The track wasn’t the only thing that was visually appealing, however; some of the two-legged fillies in sundresses were as entertaining to watch as anything that happened on the track. I was actually quite impressed with the attendance for both days; the crowds were large enough to make the place look at least relatively full. In addition, a fair amount of them were young people. I understand the demographics of horse racing are ancient, but you wouldn’t have known it from this crowd; there was more than enough youth sprinkled amongst the attendees to keep the mean age under AARP level.
Anyway, if you turned your attention to the other side of the facility opposite the racecourse, you could help yourself to a nice view of the horses being saddled prior to running. Sometimes, it can behoove you to watch how they behave back there for clues to how effectively they’ll run in the race.
Anyway, nothing beats being at the races live, seeing folks leaning toward the wire with their horses--like palm trees bending in the wind--then jumping up and down as if on hot coals.

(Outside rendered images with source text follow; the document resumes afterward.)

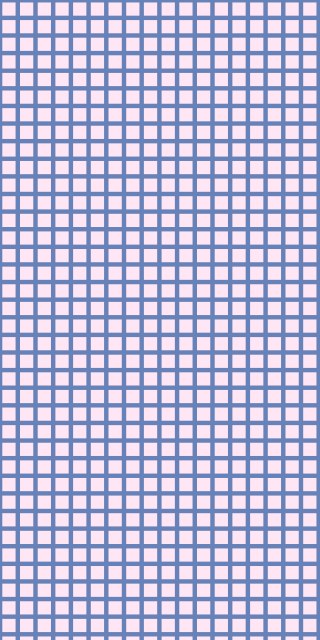
Write a Shadertoy shader that draws this pattern.

```glsl
// Pale pink square tiles divided by an even blue lattice.

const vec3 TILE_PINK = vec3(1.00, 0.90, 0.96);
const vec3 LATTICE_BLUE = vec3(0.40, 0.51, 0.72);
const vec2 REPEATS = vec2(18.08, 36.34);      // cells across and down
const vec2 LINE_OFFSET = vec2(0.005, 0.015);  // shift from the top left, in cells
const float LINE_WIDTH = 0.25;                // share of a cell

// Signed distance from the nearest line edges, positive inside the tile
vec2 tileEdgeDistance(vec2 cell, float lineWidth) {
    vec2 fromLineCentre = 0.5 - abs(fract(cell) - 0.5);
    return fromLineCentre - 0.5 * lineWidth;
}

// Tile coverage, smoothed over one pixel in each direction
float tileCoverage(vec2 edgeDistance, vec2 pixelSize) {
    vec2 cover = clamp(edgeDistance / pixelSize + 0.5, 0.0, 1.0);
    return cover.x * cover.y;
}

void mainImage(out vec4 fragColor, in vec2 fragCoord) {
    // Cells are counted from the top left corner
    vec2 uv = fragCoord / iResolution.xy;
    vec2 cell = vec2(uv.x, 1.0 - uv.y) * REPEATS - LINE_OFFSET;
    vec2 pixelSize = REPEATS / iResolution.xy;

    float tile = tileCoverage(tileEdgeDistance(cell, LINE_WIDTH), pixelSize);
    fragColor = vec4(mix(LATTICE_BLUE, TILE_PINK, tile), 1.0);
}
```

Sadly, I was about as mirthful as an IRS agent, as for most of Friday and Saturday I was incapable of picking a winner. After each race ended with a loss for me, I felt like Wile E. Coyote against the Roadrunner, flattened on the pavement wondering what just hit me.
Finally, as the card advanced deeper Saturday afternoon, and with my sails tattered and torn, I drilled two in a row, which seemed to shift momentum at least slightly. Then, later, in the simulcast center on the third floor, I hit a pretty juicy race at Santa Anita, which returned me to about level for Saturday. I was thankful and relieved and quit while I was ahead. (Well, I was even, not ahead, and that only accounted for Saturday, rather than Friday’s carnage, but, still, I felt ahead. Plus, after drinking clear-liquids-stronger-than-water all day and night Friday, and again Saturday, I was beginning to feel about as unsteady as the Barbadian ski team on snowy slopes, so leaving while I could still amble back to my hotel seemed judicious.)
Eventually, I did make it to Mystic Lake Casino to join the rest of my party, but, since the casino offered only slot machines and blackjack, I’m proud to say they didn’t get a nickel of my money. (I never touch slots, subscribing to the theory of the legendary gambler Daddy Warbucks, who said, “My daddy, he always told me, ‘Anything that stands...back up against the wall and challenges the world, well, son, you just leave it be.’” I love craps, but that wasn’t on the menu.)
Good thing I kept my money in my pocket, too, because I was told by the rest of my group that the machines at the casino were tighter than a face after a fresh Botox injection. If there was blood on the carpet for every sawbuck someone in my group lost on those machines, all the mops from “Fantasia” would’ve been required to clean up the mess. Not playing may have been my best call all weekend!
Ryan Anderson can be reached at email@example.com and followed on Twitter @randerson_ryan